Currently before the Court are plaintiff's "objections" to Magistrate Judge Baxter's July 20, 2011 Report-Recommendation. See Dkt. No. 95.
When a party files specific objections to a magistrate judge's report-recommendation, the district court makes a "de novo determination of those portions of the report or specified proposed findings or recommendations to which objection is made." 28 U.S.C. § 636(b)(1). When a party fails to make specific objections, however, the court reviews the magistrate judge's report for clear error. See Farid v. Bouey, 554 F. Supp. 2d 301, 307 (N.D.N.Y. 2008); see also Gamble v. Barnhart, No. 02CV1126, 2004 WL 2725126, *1 (S.D.N.Y. Nov. 29, 2004) (citations omitted). After the appropriate review, "the court may accept, reject, or modify, in whole or in part, the findings or recommendations made by the magistrate judge." 28 U.S.C. § 636(b)(1).
In his "objections" to Magistrate Judge Baxter's July 20, 2011 Report-Recommendation, plaintiff fails to provide the Court with any guidance as to why he believes that Magistrate Judge Baxter improperly recommended granting defendants' motion for summary judgment. In a one-page document, plaintiff simply stated that he object[s] [to] his findings for my Denial of Summary Judgment in its entirety for he has been denying all of my attempts to succeed in this action from the very beginning.
It appears as though there will be no relief for Prisoners in this District. Therefore, I kindly ask for the return or copy of all documents/papers under 42 USC § 1983, which I have submitted and/or enclosed with the Complaint. I will need these documents for my records. Please forward such in Bulk Weight at your earliest convenience.
Having reviewed Magistrate Judge Baxter's July 20, 2011 Report-Recommendation and Order and the applicable law, the Court concludes that Magistrate Judge Baxter correctly determined that the Court should grant defendants' motion for summary judgment and dismiss plaintiff's complaint.*fn2
Accordingly, the Court hereby
ORDERS that Magistrate Judge Baxter's July 20, 2011 Report-Recommendation-Order is ADOPTED in its entirety for the reasons stated therein; and the Court further

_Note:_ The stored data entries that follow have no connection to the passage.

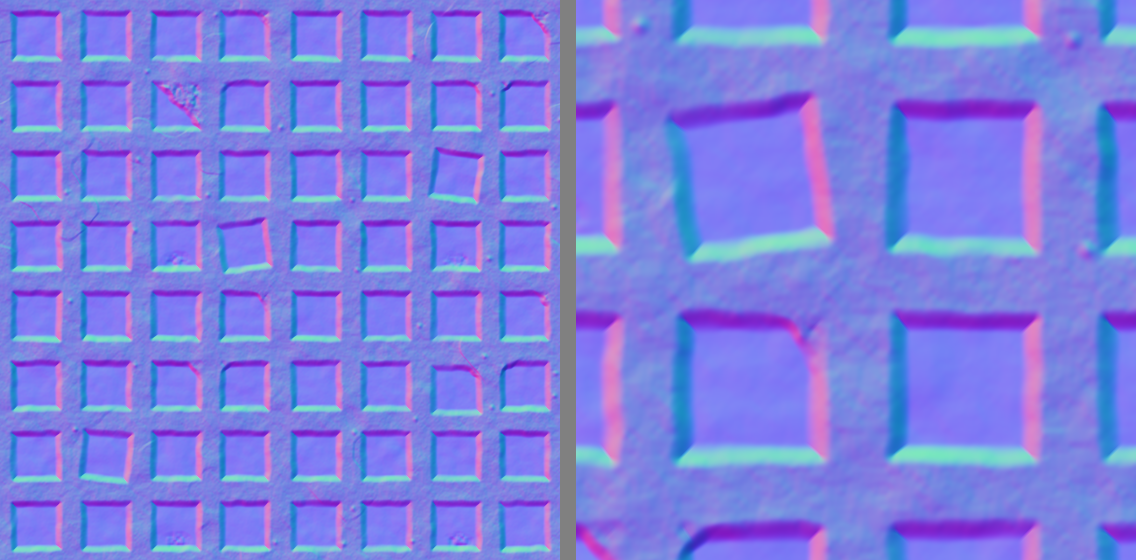
Left: the whole. Right: its middle third, enlarged.
This texture map is drawn by a Shadertoy shader. Its source:

```glsl
// Tangent-space normal map of raised square tiles in rough, weathered mortar
#define GRID 8.0          // tiles across and down
#define HALF_SIZE 0.322   // half tile width, in cells
#define BEVEL 0.068       // half width of the sloped rim
#define RELIEF 0.078      // tile height above the mortar
#define EDGE_WOBBLE 0.02
#define MORTAR_GRAIN 0.0046
#define MORTAR_SWELL 0.036
#define TILE_WAVES 0.018
#define MORTAR_BLUE 0.77  // softened z of rough mortar
#define TILE_BLUE 0.92    // softened z of smooth tiles

float hash(vec2 p) {
    uvec2 u = uvec2(p) * uvec2(1597334677u, 3812015801u);
    uint n = (u.x ^ u.y) * 1597334677u;
    n = (n ^ (n >> 15u)) * 2246822519u;
    return float((n ^ (n >> 13u)) >> 8u) / 16777216.0;
}

// Quintic ease from 0 to 1
vec2 ease(vec2 t) {
    t = clamp(t, 0.0, 1.0);
    return t * t * t * (t * (t * 6.0 - 15.0) + 10.0);
}

// Value noise that wraps over the grid; freq is a whole number per cell
float noise(vec2 p, float freq) {
    p *= freq;
    vec2 i = floor(p), f = ease(p - i);
    float period = GRID * freq;
    vec2 a = mod(i, period), b = mod(i + 1.0, period);
    return mix(mix(hash(a), hash(vec2(b.x, a.y)), f.x),
               mix(hash(vec2(a.x, b.y)), hash(b), f.x), f.y);
}

float boxDistance(vec2 p, float halfSize) {
    vec2 d = abs(p) - halfSize;
    return length(max(d, 0.0)) + min(max(d.x, d.y), 0.0);
}

// Corner cut as (side, distance from the tile centre along the diagonal)
vec2 cornerCut(vec2 id) {
    vec2 k = mod(id, 4.0);
    if (k == vec2(3, 0)) return vec2(1.0, mix(0.27, 0.36, hash(id)));
    if (id == vec2(2, 1)) return vec2(1.0, 0.04);
    if (k == vec2(2, 1)) return vec2(1.0, 0.36);
    if (k == vec2(3, 1)) return vec2(-1.0, 0.37);
    return vec2(1.0, 2.0);
}

// Most tiles sit straight; a few are loose
float tileTilt(vec2 id) {
    if (id == vec2(6, 2)) return 0.15;
    if (id == vec2(3, 3)) return -0.14;
    if (id == vec2(1, 6)) return 0.10;
    return (hash(id + 31.0) - 0.5) * 0.03;
}

// Sandy ground with swells, diagonal hairline steps and small dents
float mortarHeight(vec2 p, float grain) {
    float h = MORTAR_SWELL * noise(p, 3.0) + 0.01 * noise(p, 8.0) + MORTAR_GRAIN * grain;
    vec2 diagonal = vec2(p.x + p.y, p.y - p.x);
    float field = noise(diagonal, 1.0) + 0.12 * noise(p, 5.0) - 0.56;
    float crease = smoothstep(-0.035, 0.035, field);
    h += 0.011 * crease * smoothstep(0.4, 0.8, noise(p + 5.1, 1.0));
    vec2 crossing = mod(floor(p + 0.5), GRID);
    vec2 spot = vec2(hash(crossing + 7.0), hash(crossing + 19.0)) - 0.5;
    vec2 d = (fract(p + 0.5) - 0.5 - spot * vec2(0.24, 0.7)) / 0.035;
    return h - 0.017 * step(0.55, hash(crossing)) * exp(-dot(d, d));
}

// Returns (height, tile coverage) in cell units
vec2 surface(vec2 p) {
    vec2 cell = mod(floor(p), GRID);
    vec2 id = vec2(cell.x, GRID - 1.0 - cell.y); // rows count from the top
    vec2 q = fract(p) - vec2(0.52, 0.485);
    if (mod(id.x, 4.0) == 3.0) q.x += 0.02;
    if (id == vec2(6, 5)) q.y += 0.06;
    float angle = tileTilt(id), c = cos(angle), s = sin(angle);
    q = mat2(c, s, -s, c) * q;

    // Worn outline and broken corners
    vec2 wobble = vec2(noise(p, 7.0), noise(p + 3.3, 7.0)) - 0.5;
    float box = boxDistance(q + wobble * EDGE_WOBBLE, HALF_SIZE);
    vec2 cut = cornerCut(id);
    float chip = dot(q, vec2(cut.x, 1.0)) * 0.7071 - cut.y;
    chip += (noise(p, 9.0) - 0.5) * 0.06;
    vec2 cover = ease(0.5 - 0.5 * vec2(box / BEVEL, chip / 0.05));
    float tile = cover.x * cover.y;
    float rubble = cover.x - tile;

    // Crumbled patches on the lower rim
    if (mod(id, 4.0) == vec2(2, 3)) {
        vec2 spot = vec2(mix(-0.02, 0.14, hash(id + 5.0)), -0.22);
        rubble += 0.7 * smoothstep(0.24, 0.05, length((q - spot) * vec2(0.9, 1.4)));
    }

    // Tile tops carry shallow waves and a trace of grain
    float grain = noise(p, 16.0) + 0.5 * noise(p + 1.7, 30.0);
    float top = RELIEF + 0.014 + TILE_WAVES * noise(p + 4.2, 4.0);
    top += 0.005 * noise(p, 9.0) + 0.0012 * grain;

    float height = mix(mortarHeight(p, grain), top, tile);
    float rough = noise(p, 11.0) + 0.5 * noise(p + 2.3, 20.0) - 0.75;
    height += rubble * (0.02 + 0.035 * rough);
    return vec2(height, tile);
}

void mainImage(out vec4 fragColor, in vec2 fragCoord) {
    vec2 p = fragCoord / iResolution.xy * GRID;
    vec2 e = vec2(0.012, 0.0);
    float dx = surface(p + e.xy).x - surface(p - e.xy).x;
    float dy = surface(p + e.yx).x - surface(p - e.yx).x;

    // Green points down the canvas
    vec3 normal = normalize(vec3(-dx, dy, 2.0 * e.x));
    float tile = surface(p).y;
    normal.z *= mix(MORTAR_BLUE, TILE_BLUE, tile);
    vec3 color = 0.5 + 0.5 * normal;
    color.rg += mix(vec2(-0.015, 0.01), vec2(0.0, -0.015), tile);
    fragColor = vec4(clamp(color, 0.0, 1.0), 1.0);
}
```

ORDERS that defendants' motion for summary judgment is GRANTED; and the Court further
ORDERS that plaintiff's cross motion for summary judgment is DENIED; and the Court further

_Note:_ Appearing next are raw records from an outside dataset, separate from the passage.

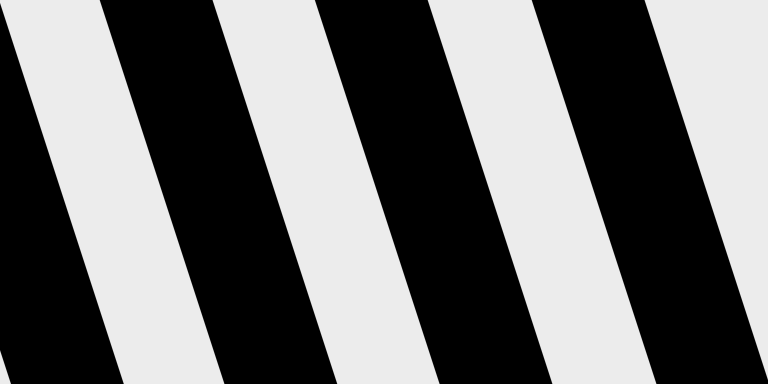
A WebGL 1 fragment shader for this pattern:

```glsl
precision highp float;
// Four broad black stripes leaning left on a pale grey ground.

#define INK vec3(0.0)
#define GROUND vec3(0.925)
#define LEAN 0.3249        // horizontal shift per unit of height, tan(18 deg)
#define PITCH 0.5581       // horizontal stripe spacing, in canvas heights
#define SPREAD 0.0022      // slight widening of the gaps away from stripe 0
#define HALF_WIDTH 0.1469  // half the horizontal stripe width
#define FIRST_CENTER 0.4065
#define FIRST_STRIPE -1.0
#define LAST_STRIPE 2.0
#define EDGE_PIXELS 1.4

uniform vec2 u_resolution;

// Horizontal centre of a stripe along the top edge
float stripeCenter(float id) {
  return FIRST_CENTER + id * (PITCH + SPREAD * id);
}

// Signed perpendicular distance to the nearest stripe
float stripeDistance(vec2 p) {
  float x = p.x - LEAN * (1.0 - p.y);
  float id = floor((x - FIRST_CENTER) / PITCH + 0.5);
  id = clamp(id, FIRST_STRIPE, LAST_STRIPE);
  float across = abs(x - stripeCenter(id)) - HALF_WIDTH;
  return across / sqrt(1.0 + LEAN * LEAN);
}

void main() {
  // Canvas height is one unit
  vec2 p = gl_FragCoord.xy / u_resolution.y;
  float soft = 0.5 * EDGE_PIXELS / u_resolution.y;
  float coverage = 1.0 - smoothstep(-soft, soft, stripeDistance(p));
  gl_FragColor = vec4(mix(GROUND, INK, coverage), 1.0);
}
```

ORDERS that any other pending motions are denied as MOOT; and the Court further ORDERS that the Clerk of the Court shall serve a copy of this Order on all parties in ...